YOUR OBJECTIVE:
Where the line with "var(--ink); stroke: var(--ink);" appears below, start writing out lines exactly, and finish with the line with "<li>num_venda: int</li>", which is included; write out nothing else.

(DATA FOR THE TASK)

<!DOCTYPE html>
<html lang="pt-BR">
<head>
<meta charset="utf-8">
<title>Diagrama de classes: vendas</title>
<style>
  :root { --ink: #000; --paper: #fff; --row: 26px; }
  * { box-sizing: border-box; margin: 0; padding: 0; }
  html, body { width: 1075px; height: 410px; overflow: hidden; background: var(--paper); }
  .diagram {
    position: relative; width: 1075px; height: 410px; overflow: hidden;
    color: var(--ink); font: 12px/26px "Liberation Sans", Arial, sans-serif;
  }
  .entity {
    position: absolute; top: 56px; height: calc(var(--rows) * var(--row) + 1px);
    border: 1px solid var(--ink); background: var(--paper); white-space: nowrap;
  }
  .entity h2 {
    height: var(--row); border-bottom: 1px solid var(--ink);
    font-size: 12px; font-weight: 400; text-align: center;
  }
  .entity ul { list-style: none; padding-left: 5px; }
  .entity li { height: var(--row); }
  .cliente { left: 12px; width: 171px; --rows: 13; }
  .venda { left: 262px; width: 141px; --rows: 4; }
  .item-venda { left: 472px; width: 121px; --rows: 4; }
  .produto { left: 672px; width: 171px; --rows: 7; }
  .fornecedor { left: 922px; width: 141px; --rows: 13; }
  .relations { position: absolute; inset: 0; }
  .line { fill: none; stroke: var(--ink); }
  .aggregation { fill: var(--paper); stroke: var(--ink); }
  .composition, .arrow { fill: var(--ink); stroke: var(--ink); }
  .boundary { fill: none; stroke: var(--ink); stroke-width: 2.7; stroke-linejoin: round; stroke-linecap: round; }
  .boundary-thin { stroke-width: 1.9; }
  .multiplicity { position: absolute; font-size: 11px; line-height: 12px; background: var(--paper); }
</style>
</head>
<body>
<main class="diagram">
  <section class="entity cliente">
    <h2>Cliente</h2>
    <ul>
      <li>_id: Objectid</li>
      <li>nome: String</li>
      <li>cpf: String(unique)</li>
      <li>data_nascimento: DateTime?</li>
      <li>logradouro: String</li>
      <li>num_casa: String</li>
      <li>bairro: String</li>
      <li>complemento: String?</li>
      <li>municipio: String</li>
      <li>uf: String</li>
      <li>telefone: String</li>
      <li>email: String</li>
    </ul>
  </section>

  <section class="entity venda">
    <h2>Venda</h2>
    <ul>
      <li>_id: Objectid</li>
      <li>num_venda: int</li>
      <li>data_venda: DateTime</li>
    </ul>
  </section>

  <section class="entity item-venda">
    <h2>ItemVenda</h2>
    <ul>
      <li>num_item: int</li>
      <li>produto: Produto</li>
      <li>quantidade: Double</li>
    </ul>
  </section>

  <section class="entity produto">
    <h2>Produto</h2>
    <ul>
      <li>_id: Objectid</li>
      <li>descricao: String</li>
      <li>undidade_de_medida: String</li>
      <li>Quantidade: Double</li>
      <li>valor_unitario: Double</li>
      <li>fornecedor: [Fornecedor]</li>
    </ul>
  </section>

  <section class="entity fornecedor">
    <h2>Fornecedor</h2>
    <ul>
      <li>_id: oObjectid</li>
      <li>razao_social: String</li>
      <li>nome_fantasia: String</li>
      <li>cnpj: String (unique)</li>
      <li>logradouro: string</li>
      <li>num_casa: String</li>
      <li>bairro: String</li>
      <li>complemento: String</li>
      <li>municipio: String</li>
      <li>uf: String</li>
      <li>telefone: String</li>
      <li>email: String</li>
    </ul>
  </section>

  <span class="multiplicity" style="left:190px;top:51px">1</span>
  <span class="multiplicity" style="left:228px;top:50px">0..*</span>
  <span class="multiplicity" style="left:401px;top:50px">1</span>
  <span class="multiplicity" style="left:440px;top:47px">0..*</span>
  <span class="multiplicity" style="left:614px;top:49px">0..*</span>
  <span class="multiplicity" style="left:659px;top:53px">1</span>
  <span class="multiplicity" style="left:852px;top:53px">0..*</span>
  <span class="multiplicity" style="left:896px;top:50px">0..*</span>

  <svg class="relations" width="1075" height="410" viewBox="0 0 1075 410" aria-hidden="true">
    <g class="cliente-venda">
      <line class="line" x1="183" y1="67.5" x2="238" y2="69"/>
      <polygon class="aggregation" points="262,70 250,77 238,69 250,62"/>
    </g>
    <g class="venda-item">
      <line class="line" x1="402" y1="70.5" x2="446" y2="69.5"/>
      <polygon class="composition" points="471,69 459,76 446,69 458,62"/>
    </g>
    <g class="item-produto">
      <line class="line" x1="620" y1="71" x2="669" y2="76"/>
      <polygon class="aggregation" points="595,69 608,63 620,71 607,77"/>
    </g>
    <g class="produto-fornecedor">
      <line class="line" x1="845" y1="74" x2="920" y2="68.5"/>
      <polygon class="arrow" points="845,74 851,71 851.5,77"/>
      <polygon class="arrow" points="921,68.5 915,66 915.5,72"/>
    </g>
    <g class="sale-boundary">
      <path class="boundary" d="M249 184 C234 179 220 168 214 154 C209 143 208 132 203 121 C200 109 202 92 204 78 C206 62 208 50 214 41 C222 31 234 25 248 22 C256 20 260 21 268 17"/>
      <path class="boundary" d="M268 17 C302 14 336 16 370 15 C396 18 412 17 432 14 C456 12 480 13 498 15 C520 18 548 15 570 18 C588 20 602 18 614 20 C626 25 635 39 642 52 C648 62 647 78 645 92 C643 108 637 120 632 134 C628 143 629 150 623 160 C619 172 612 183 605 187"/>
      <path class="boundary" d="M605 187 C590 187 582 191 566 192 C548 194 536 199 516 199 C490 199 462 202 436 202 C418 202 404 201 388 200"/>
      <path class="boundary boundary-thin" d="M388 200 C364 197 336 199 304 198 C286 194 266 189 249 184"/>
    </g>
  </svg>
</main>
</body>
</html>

(End DATA FOR THE TASK)

ANSWER TO THIS EXERCISE:
  .composition, .arrow { fill: var(--ink); stroke: var(--ink); }
  .boundary { fill: none; stroke: var(--ink); stroke-width: 2.7; stroke-linejoin: round; stroke-linecap: round; }
  .boundary-thin { stroke-width: 1.9; }
  .multiplicity { position: absolute; font-size: 11px; line-height: 12px; background: var(--paper); }
</style>
</head>
<body>
<main class="diagram">
  <section class="entity cliente">
    <h2>Cliente</h2>
    <ul>
      <li>_id: Objectid</li>
      <li>nome: String</li>
      <li>cpf: String(unique)</li>
      <li>data_nascimento: DateTime?</li>
      <li>logradouro: String</li>
      <li>num_casa: String</li>
      <li>bairro: String</li>
      <li>complemento: String?</li>
      <li>municipio: String</li>
      <li>uf: String</li>
      <li>telefone: String</li>
      <li>email: String</li>
    </ul>
  </section>

  <section class="entity venda">
    <h2>Venda</h2>
    <ul>
      <li>_id: Objectid</li>
      <li>num_venda: int</li>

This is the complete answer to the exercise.